An RN’s 17 tricks to make Halloween a treat
Halloween is a fun and exciting time for children. They get to dress up as pirates, princesses and monsters, and receive an overwhelming amount of candy.
Although Halloween activities should be fun and harmless, the weather, darkness and excitement of the night can create a dangerous situation for children.
Safe Kids East Central, led by the MCGHealth Children’s Medical Center, offers the following Halloween tricks you can use to make the holiday a treat for you and your children. Oh, and scroll down to the bottom for a special editor’s suggestion to avoid the post-Halloween sugar high:
1. Look for flame-resistant material when purchasing a costume, mask, wig or beard. Textile manufactures are no longer required by law to make costumes flame-retardant, so it’s up to you to help reduce the chance of fire-related injuries.
2. To minimize the risk of contact with candles or other sources of ignition, avoid costumes made with flimsy materials and outfits with big, baggy sleeves or billowing skirts.
3. Costumes should be short enough to prevent children from tripping and falling.
4. Children should wear well-fitting, sturdy shoes.
5. Hats should be tied securely to prevent them from slipping over the child’s eyes, and avoid masks as they can impair a child’s vision. Makeup or nontoxic face paint is a better alternative.
6. Swords, knives and similar costume accessories should be made of soft and flexible material.
7. Costumes should be light and bright-colored so motorists can easily see the children.
8. Use reflectors or reflective tape to decorate costumes and goody bags. Remember, a car traveling at 60 mph needs 260 feet to stop completely. Reflectors make your child visible at 500 feet.
9. To easily see and be seen, children should carry flashlights.
10. Children ages 10 and under should not go out without adult supervision.
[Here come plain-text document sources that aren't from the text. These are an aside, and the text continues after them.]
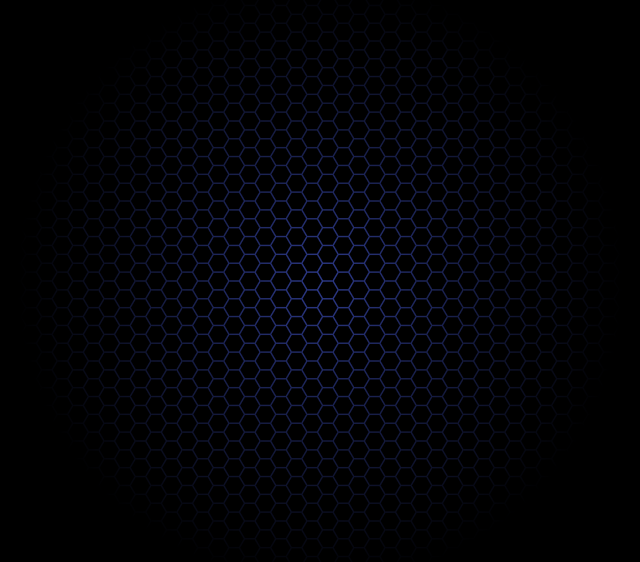
Give the GLSL for this pattern, as a Shadertoy shader.

```glsl
// A fine blue honeycomb mesh on black, lit from the centre and fading out in a circle.

const float CELLS = 36.0;                        // cell pitches across the canvas
const float FADE_RADIUS = 0.54;                  // where the light ends, in canvas heights
const float LINE_WIDTH = 0.00255;                // in canvas heights
const vec3 MESH_BLUE = vec3(0.175, 0.225, 0.54);

// Distance from a cell-relative point to the cell border, positive inside.
// The point is in pitches: x in columns, y in rows.
float cellBorder(vec2 cell, vec2 pitch) {
    vec2 a = abs(cell);
    float flatSide = (0.5 - a.y) * pitch.y;
    float slantSide = (0.5 - 0.75 * a.x - 0.5 * a.y) / length(vec2(0.75, 0.5) / pitch);
    return min(flatSide, slantSide);
}

// Offset from the nearest centre of a lattice that repeats every 2 columns and 1 row.
vec2 latticeOffset(vec2 p, vec2 centre) {
    vec2 period = vec2(2.0, 1.0);
    return mod(p - centre + 0.5 * period, period) - 0.5 * period;
}

// Distance to the closest edge of the honeycomb, from two interleaved lattices.
float honeycomb(vec2 pos, vec2 pitch) {
    vec2 p = pos / pitch;
    float evenColumns = cellBorder(latticeOffset(p, vec2(-0.5, 0.0)), pitch);
    float oddColumns = cellBorder(latticeOffset(p, vec2(0.5, 0.5)), pitch);
    return abs(max(evenColumns, oddColumns));
}

// Antialiased line of a given width around distance zero.
float stroke(float dist, float width, float pixel) {
    return clamp(0.5 + (0.5 * width - dist) / pixel, 0.0, 1.0);
}

void mainImage(out vec4 fragColor, in vec2 fragCoord) {
    // Centred position in canvas heights
    vec2 pos = (fragCoord - 0.5 * iResolution.xy) / iResolution.y;
    float pixel = 1.0 / iResolution.y;
    float aspect = iResolution.x / iResolution.y;

    // Mesh: columns follow the canvas height, rows the canvas width
    vec2 pitch = vec2(1.0, aspect) / CELLS;
    float mesh = stroke(honeycomb(pos, pitch), LINE_WIDTH, pixel);

    // Round light
    float light = max(1.0 - length(pos) / FADE_RADIUS, 0.0);

    fragColor = vec4(MESH_BLUE * mesh * light, 1.0);
}
```
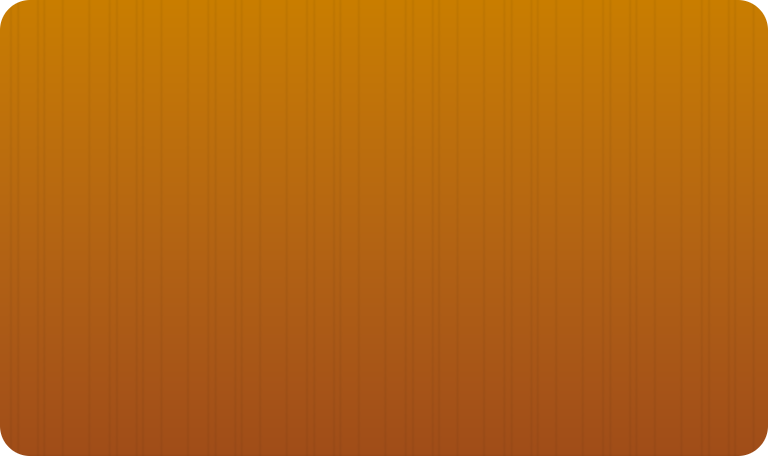
This background is drawn by a Shadertoy shader. Its source:

```glsl
// Rounded amber panel with a vertical gradient and repeating fine dark grooves.
#define TOP_COLOR vec3(0.788, 0.492, 0.0)
#define BOTTOM_COLOR vec3(0.627, 0.300, 0.095)
#define CORNER_COLOR vec3(1.0)
#define CORNER_RADIUS 0.066
#define GROOVE_PERIOD 0.1285
#define GROOVE_WIDTH 0.0017
#define GROOVE_DEPTH 0.045
#define EDGE_DEPTH 0.05

// Groove positions as fractions of one repeat
const float GROOVES[6] = float[6](0.111, 0.185, 0.385, 0.449, 0.636, 0.905);

float roundedBox(vec2 p, vec2 halfSize, float radius) {
    vec2 q = abs(p) - halfSize + radius;
    return length(max(q, 0.0)) + min(max(q.x, q.y), 0.0) - radius;
}

// Soft dark lines, x in canvas widths
float grooves(float x) {
    float shade = 0.0;
    for (int i = 0; i < 6; i++) {
        float offset = fract(x / GROOVE_PERIOD - GROOVES[i] + 0.5) - 0.5;
        float d = offset * GROOVE_PERIOD / GROOVE_WIDTH;
        shade += exp(-d * d);
    }
    return min(shade, 1.0);
}

// Warm gradient, with blue rising fastest near the top
vec3 gradient(float y) {
    float t = 1.0 - y;
    return mix(TOP_COLOR, BOTTOM_COLOR, vec3(t, t, 1.0 - y * y));
}

void mainImage(out vec4 fragColor, in vec2 fragCoord) {
    vec2 uv = fragCoord / iResolution.xy;
    float aspect = iResolution.x / iResolution.y;

    // Panel surface
    vec3 color = gradient(uv.y);
    color *= 1.0 - GROOVE_DEPTH * grooves(uv.x);
    color *= 1.0 - EDGE_DEPTH * (1.0 - smoothstep(0.0, 0.006, uv.y));

    // Rounded outline
    vec2 p = (uv - 0.5) * vec2(aspect, 1.0);
    float d = roundedBox(p, vec2(0.5 * aspect, 0.5), CORNER_RADIUS);
    float inside = clamp(0.5 - d * iResolution.y, 0.0, 1.0);
    fragColor = vec4(mix(CORNER_COLOR, color, inside), 1.0);
}
```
If your child is old enough to go without an adult, let him borrow your cell phone in case of an emergency.
11. Children and teenagers should trick-or-treat in groups because there’s safety in numbers, and set a time when your children should return if not being accompanied by an adult.
12. Anyone hosting trick-or-treaters should make a point of clearing the yard of debris and marking a well-lit path to reduce the risk of falling. Avoid using candles or other open flames to mark paths and make sure your porch or doorway is clear of open flames.
13. Children should avoid trick-or-treating in unfamiliar areas, going only to homes where the residents are known and have their outside lights on as a sign of welcome.
14. Instruct your children to bring home all candy before eating it so that you can inspect it for tampering. To prevent children from munching on their candy, give them a snack or light meal before they go out.
15. Warn children not to accept or eat anything that isn’t commercially wrapped.
16. Parents of young children should also remove any choking hazards such as gum, peanuts, hard candies or small toys.
17. SPECIAL EDITOR’S ADDITION: After all of the trick or treating, sit down with your kids and have them select a small number of “absolute must-have” candies. Put the rest of the candies by the open fireplace or front door. In the middle of the night, the “Switch Witch” will come, take the rest of the candy to her castle, and replace the candy with a small toy or book.
It’s important to keep in mind all aspects of your child’s safety when planning decorations, costumes, treats and activities. With simple precautions, you can ensure that Halloween remains a safe and happy experience for the whole family.
Rene Hopkins, RN, is the coordinator of Safe Kids East Central in Augusta, Georgia, which is led by MCG Health. MCG Health, Inc. (d/b/a MCGHealth) is a not-for-profit corporation operating the MCGHealth Medical Center, MCGHealth Children’s Medical Center, the Georgia Radiation Therapy Center, and related outpatient facilities and services throughout the state. For more information, please visit mcghealth.org.
By Rene Hopkins